The publisher approached me and I was initially skeptical. But he pointed out that on an airplane, when they want to teach you something important in a hurry, they hand you a comic. I was sold.
Why is health-care reform important?
Because we have twin crises of a high and rising uninsurance rate and an unsustainable growth rate in health-care costs. The former has huge costs in terms of health and financial bankruptcy. The latter will eventually bankrupt our society.
Why do you believe the Affordable Care Act (ACA) will solve our health-care issues?
Because it fixes broken insurance markets to guarantee fairly priced coverage—leading to 32 million more insured Americans—and because it starts us down the path toward cost control through a number of innovative approaches.
What consequences would we face if this legislation is repealed?
Millions more uninsured Americans, a continued discriminatory insurance market, and no start on controlling health-care costs
Critics of the Affordable Care Act say it doesn’t address health-care costs.

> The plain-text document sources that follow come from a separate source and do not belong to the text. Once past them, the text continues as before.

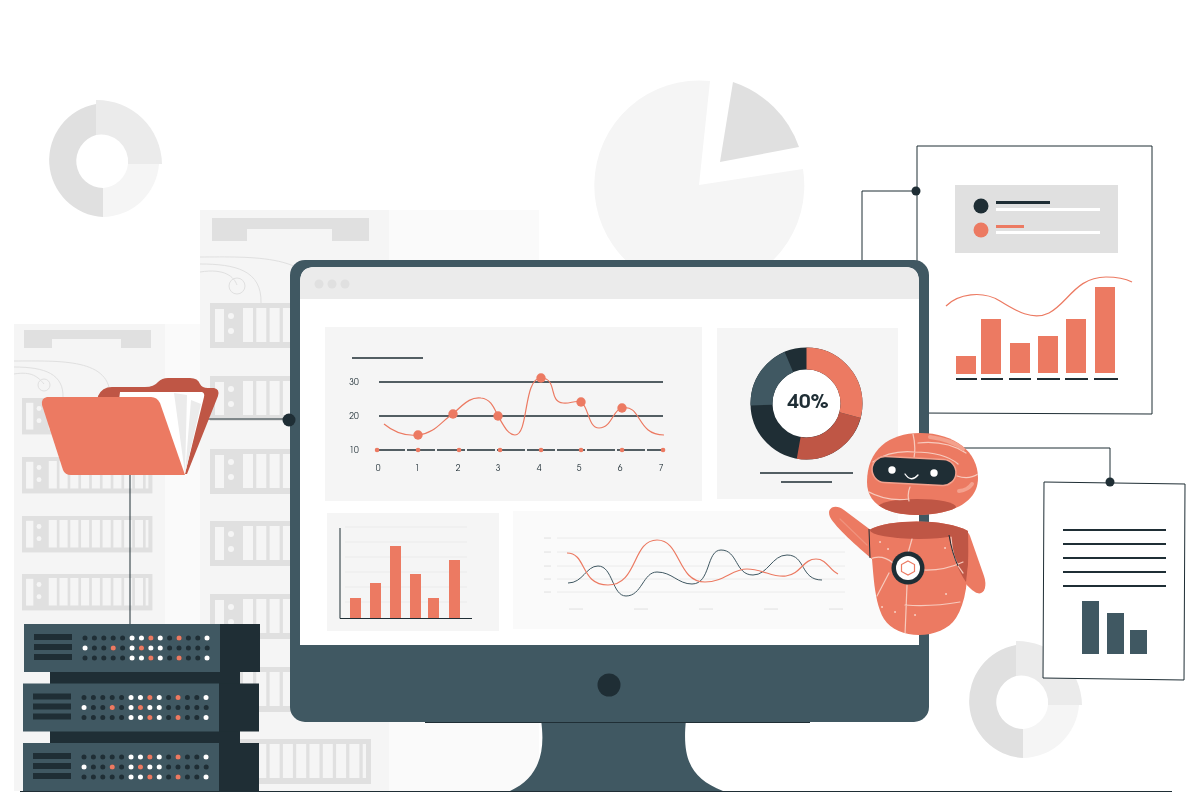
<!DOCTYPE html>
<html lang="en">
<head>
<meta charset="utf-8">
<title>Data dashboard illustration</title>
<style>
:root{--coral:#ec7a62;--rust:#bf5645;--teal:#405862;--navy:#1f2e35;--grey:#e0e0e0;--mist:#ebebeb;--pale:#f5f5f5;--faint:#fafafa;--white:#fff}
html,body{margin:0;width:1200px;height:800px;overflow:hidden;background:var(--white)}
svg{display:block}
.coral{fill:var(--coral)}.rust{fill:var(--rust)}.teal{fill:var(--teal)}.navy{fill:var(--navy)}
.grey{fill:var(--grey)}.mist{fill:var(--mist)}.pale{fill:var(--pale)}.faint{fill:var(--faint)}.white{fill:var(--white)}
.line{fill:none;stroke:var(--navy);stroke-width:1}
.curve{fill:none;stroke:var(--coral);stroke-width:1.2}
.wire{fill:none;stroke:var(--grey);stroke-width:1}
.grid{fill:none;stroke:var(--mist);stroke-width:1}
.seam{fill:none;stroke:#f7cabd;stroke-width:1.2;stroke-linecap:round}
.leds{fill:none;stroke-width:5;stroke-linecap:round}
.ring{fill:none;stroke-width:22}
text{font-family:"TeX Gyre Adventor",Inter,sans-serif;fill:var(--navy);text-anchor:middle;font-size:8.5px}
.percent{font-size:19px;font-weight:700}
</style>
</head>
<body>
<svg width="1200" height="800" viewBox="0 0 1200 800" role="img" aria-label="A friendly robot waving beside a monitor with charts, servers and reports">
<defs>
  <g id="ring-chart">
    <path class="grey" d="M96 104A57 57 0 0 0 103 217V188A27 27 0 0 1 96 135Z"/>
    <path class="mist" d="M96 100A65 65 0 0 1 162 164H128A27 27 0 0 0 96 135Z"/>
    <path class="pale" d="M159 164A57 57 0 0 1 103 217V188A27 27 0 0 0 128 164Z"/>
  </g>
  <g id="rack-unit">
    <rect class="grey" width="161" height="45"/>
    <rect class="pale" x="5" y="6" width="9" height="33"/>
    <circle class="pale" cx="21" cy="13" r="3"/><circle class="pale" cx="21" cy="28" r="3"/>
    <path d="M33 22H156" stroke="#f5f5f5" stroke-width="34" stroke-dasharray="10 3.3"/>
  </g>
  <g id="server">
    <rect class="teal" x="24" y="624" width="196" height="48"/>
    <rect class="navy" x="220" y="624" width="40" height="48"/>
    <path class="navy" d="M34 634H72V640H34ZM34 644H72V650H34ZM34 654H72V660H34Z" id="vents"/>
    <path class="leds" stroke="#1f2e35" stroke-dasharray="0 9.4" d="M85 638H208M85 648H208M85 658H208"/>
    <path class="leds" stroke="#fff" d="M132 638h.1M141.400 638h.1M160.200 638h.1M207 638h.1M85 648h.1M132 648h.1M150.800 648h.1M160.200 648h.1M132 658h.1M141.400 658h.1M160.200 658h.1M207 658h.1"/>
    <path class="leds" stroke="#ec7a62" d="M150.800 638h.1M179 638h.1M113.200 648h.1M141.400 648h.1M150.800 658h.1M179 658h.1"/>
  </g>
  <clipPath id="head-clip"><path d="M867 482C867 450 889 433 920 433C955 433 978 452 978 478C978 502 953 515 915 515C884 514 867 503 867 482Z"/></clipPath>
  <clipPath id="body-clip"><path d="M869 530C890 518 948 519 968 531C969 570 968 599 956 618C942 640 898 641 884 619C872 598 874 565 869 530Z"/></clipPath>
</defs>

<g id="background-charts">
  <use href="#ring-chart"/>
  <use href="#ring-chart" x="920" y="541"/>
  <path class="pale" d="M699 185L710 81A105 105 0 1 0 803 169Z"/>
  <path class="grey" d="M720 162L733 82A105 105 0 0 1 799 147Z"/>
</g>

<g id="tall-rack">
  <rect class="faint" x="389" y="210" width="150" height="581"/>
  <rect class="pale" x="200" y="210" width="189" height="581"/>
  <path class="grey" d="M212 218H369V241H332V229H247V241H212Z"/>
  <path class="wire" d="M200 257C250 257 320 253 318 303M200 264C235 264 262 270 261 303M200 272C225 268 234 277 237 285M302 264V303"/>
  <circle class="wire" cx="237" cy="286" r="8"/>
  <use href="#rack-unit" x="210" y="303"/><use href="#rack-unit" x="210" y="376"/><use href="#rack-unit" x="210" y="449"/>
  <use href="#rack-unit" x="210" y="521"/><use href="#rack-unit" x="210" y="594"/><use href="#rack-unit" x="210" y="667"/><use href="#rack-unit" x="210" y="739"/>
</g>
<g id="short-rack">
  <rect class="faint" x="165" y="324" width="35" height="467"/>
  <rect class="pale" x="14" y="324" width="151" height="467"/>
  <path class="grey" d="M24 330H151V348H121V339H52V348H24Z"/>
  <path class="wire" d="M14 361C60 361 112 358 110 398M14 367C45 367 64 374 63 398M14 374C32 371 38 377 44 384"/>
  <circle class="wire" cx="44" cy="385" r="6"/>
  <use href="#rack-unit" transform="translate(22 398) scale(.81)"/><use href="#rack-unit" transform="translate(22 457) scale(.81)"/>
  <use href="#rack-unit" transform="translate(22 516) scale(.81)"/><use href="#rack-unit" transform="translate(22 574) scale(.81)"/>
</g>

<g id="ground-and-links">
  <path class="line" d="M20 791.500H1172"/>
  <path class="line" d="M130 474V625M205 419H290"/>
  <path class="line" d="M862 262V191H917M962 448H1110V483"/>
</g>

<g id="bar-report">
  <path class="line" style="fill:var(--white)" d="M917 146H1152V414L917 413Z"/>
  <circle class="navy" cx="916" cy="191" r="4.500"/>
  <rect class="grey" x="955" y="185" width="163" height="68"/>
  <circle class="navy" cx="981" cy="206" r="7.500"/><circle class="coral" cx="981" cy="230" r="7.500"/>
  <rect class="navy" x="996" y="201" width="54" height="3"/><rect class="coral" x="996" y="225" width="28" height="3"/>
  <path class="white" d="M996 208H1100V211H996ZM996 231H1100V234H996Z"/>
  <path class="coral" d="M956 356H976V374H956ZM981 319H1001V374H981ZM1010 343H1030V373H1010ZM1038 336H1058V373H1038ZM1066 319H1086V373H1066ZM1095 287H1115V373H1095Z"/>
  <path class="curve" stroke-width="1.500" d="M946 306C958 294 982 290 1000 301C1016 311 1033 321 1049 313C1068 303 1076 277 1106 277Q1122 277 1132 282"/>
  <path class="line" style="stroke-width:2" d="M956 379H977M981 379H1003M1009 379H1031M1037 379H1060M1065 379H1088M1094 379H1118"/>
</g>

<g id="text-report">
  <path class="line" style="fill:var(--white)" d="M1044 482L1185 484L1184 680L1043 678Z"/>
  <circle class="navy" cx="1110" cy="482" r="4.500"/>
  <path class="line" style="stroke-width:1.800" d="M1063 530H1166M1063 544H1166M1063 558H1166M1063 572H1166M1063 586H1166"/>
  <path class="teal" d="M1082 601H1099V654H1082ZM1107 613H1124V654H1107ZM1130 630H1147V654H1130Z"/>
</g>

<g id="monitor">
  <path class="teal" d="M541 720H686C682 758 690 778 723 791H510C538 778 546 754 541 720Z"/>
  <rect class="teal" x="290" y="260" width="639" height="462" rx="15"/>
  <path class="line" d="M425 722.500H810"/>
  <path class="white" d="M300 645V282Q300 267 315 267H905Q919 267 919 282V645Z"/>
  <path class="mist" d="M300 299V282Q300 267 315 267H905Q919 267 919 282V299Z"/>
  <g class="grey"><circle cx="319" cy="284" r="4.500"/><circle cx="332" cy="284" r="4.500"/><circle cx="345" cy="284" r="4.500"/></g>
  <circle class="navy" cx="609" cy="685" r="11.500"/>
  <circle class="navy" cx="289" cy="420" r="6.500"/>
</g>

<g id="line-chart">
  <rect class="pale" x="325" y="327" width="377" height="174"/>
  <path class="line" style="stroke-width:1.500" d="M352 358H423M379 382H663M379 416H663"/>
  <path class="line" stroke-dasharray="28 2" style="stroke-width:1.600" d="M377 450H663"/>
  <path class="curve" d="M384 424C396 434 408 436 418 435C436 433 441 421 453 414C467 400 473 397 481 398C491 399 494 408 498 416C504 426 508 435 515 435C529 435 523 378 541 378C558 378 548 402 563 403C570 404 575 400 581 402C589 407 588 428 599 428C612 428 613 409 622 408C642 404 636 435 664 435"/>
  <g class="coral"><circle cx="418" cy="435" r="4.700"/><circle cx="453" cy="414" r="4.700"/><circle cx="498" cy="416" r="4.700"/><circle cx="541" cy="378" r="4.700"/><circle cx="581" cy="402" r="4.700"/><circle cx="622" cy="408" r="4.700"/></g>
  <path d="M377 450h.1M418 450h.1M459 450h.1M500 450h.1M541 450h.1M581 450h.1M622 450h.1M663 450h.1" stroke="#ec7a62" stroke-width="4.500" stroke-linecap="round"/>
  <text x="354" y="385">30</text><text x="354" y="419">20</text><text x="354" y="453">10</text>
  <text x="378" y="471">0</text><text x="417" y="471">1</text><text x="458" y="471">2</text><text x="498" y="471">3</text><text x="539" y="471">4</text><text x="579" y="471">5</text><text x="620" y="471">6</text><text x="661" y="471">7</text>
</g>

<g id="donut-chart">
  <rect class="pale" x="717" y="328" width="181" height="171"/>
  <circle class="white" cx="806.500" cy="403.500" r="36"/>
  <g class="ring" transform="rotate(-90 806.500 403.500)">
    <circle cx="806.500" cy="403.500" r="45" stroke="#1f2e35"/>
    <circle cx="806.500" cy="403.500" r="45" stroke="#405862" pathLength="360" stroke-dasharray="0 268 69 23"/>
    <circle cx="806.500" cy="403.500" r="45" stroke="#bf5645" pathLength="360" stroke-dasharray="0 105 85 170"/>
    <circle cx="806.500" cy="403.500" r="45" stroke="#ec7a62" pathLength="360" stroke-dasharray="105 255"/>
  </g>
  <text class="percent" x="808" y="408" textLength="41" lengthAdjust="spacingAndGlyphs">40%</text>
  <path class="line" style="stroke-width:1.500" d="M760 473H853M781 482H832"/>
</g>

<g id="bar-chart">
  <rect class="pale" x="327" y="513" width="172" height="118"/>
  <path class="grid" d="M345 527H467M345 542H467M345 557H467M345 572H467M345 587H467M345 602H467"/>
  <path class="line" d="M340 528V618.500H472"/>
  <path class="coral" d="M350 598H361V618H350ZM370 583H381V618H370ZM390 546H401V618H390ZM410 574H421V618H410ZM428 598H439V618H428ZM449 560H460V618H449Z"/>
</g>

<g id="wave-chart">
  <rect class="faint" x="513" y="511" width="385" height="118"/>
  <path class="grid" d="M557 538H845M557 552H845M557 566H845M557 579H845M557 592H845"/>
  <path class="wire" d="M544 538H551M544 552H551M544 566H551M544 579H551M544 592H551M569 609H583M634 609H648M699 609H713M764 609H778M829 609H843"/>
  <path class="line" style="stroke:var(--teal)" d="M568 583C583 583 586 566 598 566C613 566 612 596 626 596C642 596 643 572 657 572C672 572 678 584 692 584C711 584 706 550 721 550C738 550 735 575 753 575C768 575 772 555 787 555C806 555 800 580 822 580"/>
  <path class="curve" d="M567 553C587 553 580 585 608 585C638 585 632 540 657 540C681 540 677 582 705 582C724 582 732 569 747 569C763 569 773 578 786 576C801 574 803 559 816 559C827 559 829 570 838 574"/>
</g>

<g id="folder">
  <path class="rust" d="M98 396Q102 387 112 387H145Q154 387 158 382Q162 378 168 378H190Q198 378 200 384Q202 388 208 388H214Q220 389 218 396L187 474H90Z"/>
  <path class="white" d="M120 392H202Q205 393 204 397L185 474H110Z"/>
  <path class="mist" d="M174 393L187 395L185 474ZM191 400L201 404L185 474Z"/>
  <path class="coral" d="M47 397H151Q157 397 160 403L185 475H71Q65 475 63 470L42 405Q41 398 47 397Z"/>
</g>

<g id="servers">
  <rect class="navy" x="50" y="672" width="190" height="72"/>
  <use href="#server"/>
  <use href="#server" x="-1" y="59.500"/>
  <use href="#server" x="-1" y="119"/>
</g>

<g id="robot">
  <path class="coral" d="M830 517C826 508 835 503 844 510L876 534L873 560C857 546 836 528 830 517Z"/>
  <path class="seam" d="M840 519L867 545" style="opacity:.3"/>
  <path class="coral" d="M949 535C955 528 967 528 970 536L984 576C988 588 983 597 975 592C959 582 951 558 949 535Z"/>
  <g clip-path="url(#body-clip)">
    <path class="coral" d="M865 515H972V640H865Z"/>
    <ellipse class="rust" cx="919" cy="530" rx="49" ry="9"/>
    <path class="rust" d="M949 536C952 557 959 572 966 582L972 530Z"/>
    <path class="seam" d="M912 539L908 553M870 559Q882 554 893 563M922 570Q944 571 963 562M907 585L905 635M905 605Q932 607 960 602M889 573L877 596M951 537Q952 560 963 573"/>
    <path d="M880 542h.1M888 549h.1M945 548h.1M895 612h.1M915 615h.1M946 594h.1M882 607h.1" stroke="#f7cabd" stroke-width="2" stroke-linecap="round"/>
  </g>
  <path class="line" d="M869 529L870 558M949 535Q952 553 958 566"/>
  <circle class="navy" cx="908" cy="568" r="16.500"/><circle class="white" cx="908" cy="568" r="12"/>
  <path class="curve" d="M908 561L914.500 564.500V571.500L908 575L901.500 571.500V564.500Z"/>
  <g clip-path="url(#head-clip)">
    <rect class="coral" x="865" y="430" width="115" height="88"/>
    <ellipse class="rust" cx="917" cy="507" rx="39" ry="8"/>
    <path class="seam" d="M913 434Q916 446 914 458M918 443Q946 440 966 453M910 487Q907 494 909 501M867 491Q887 502 909 499M957 476Q969 480 978 474M873 462Q890 450 914 452Q944 452 958 464"/>
    <path d="M959 491Q968 490 972 484M930 437Q952 440 963 449" fill="none" stroke="#f4a18d" stroke-width="4" stroke-linecap="round"/>
  </g>
  <rect class="navy" x="872" y="458" width="84" height="26" rx="13" transform="rotate(3 914 471)" stroke="#f4a18d" stroke-width="1.500"/>
  <circle class="white" cx="892" cy="470" r="3.700"/><circle class="white" cx="934" cy="473" r="3.700"/>
  <path d="M905 474Q911 483 918 475" fill="none" stroke="#fff" stroke-width="1.300" stroke-linecap="round"/>
</g>
</svg>
</body>
</html>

Is that perception correct?
It is important to recognize how hard this issue is—there is both enormous scientific uncertainty and a lack of political will to change. Given those constraints, the ACA goes as far as was possible at this time (and perhaps even farther).
What’s the most common misperception of the legislation?
That it is “socialized medicine.” In fact, this approach builds on—and greatly expands—the private health insurance system.
Is Mitt Romney making a mistake by distancing himself from what he did in Massachusetts?
We’ll find out in November, if not sooner. I think he was in a very tough position. He could have denied any credit for the only major accomplishment he had as a policy maker, or he could have embraced his achievement—which would have cost him the nomination—or he could try this bizarre dance of taking credit for the accomplishment but denying it will work for Obama. It’s not clear what was best in the end, given the constraints he faced.
As a child, did you read comic books?
Yes, way too many.
Who was your favorite comic book hero—or is there one you most associate with?
I don’t associate with any, but my favorite was Daredevil, the blind, costumed avenger. I have always enjoyed rooting for the underdog.
If you could have one super power, what would it be?
The ability to control time—to stop it or speed it up at will.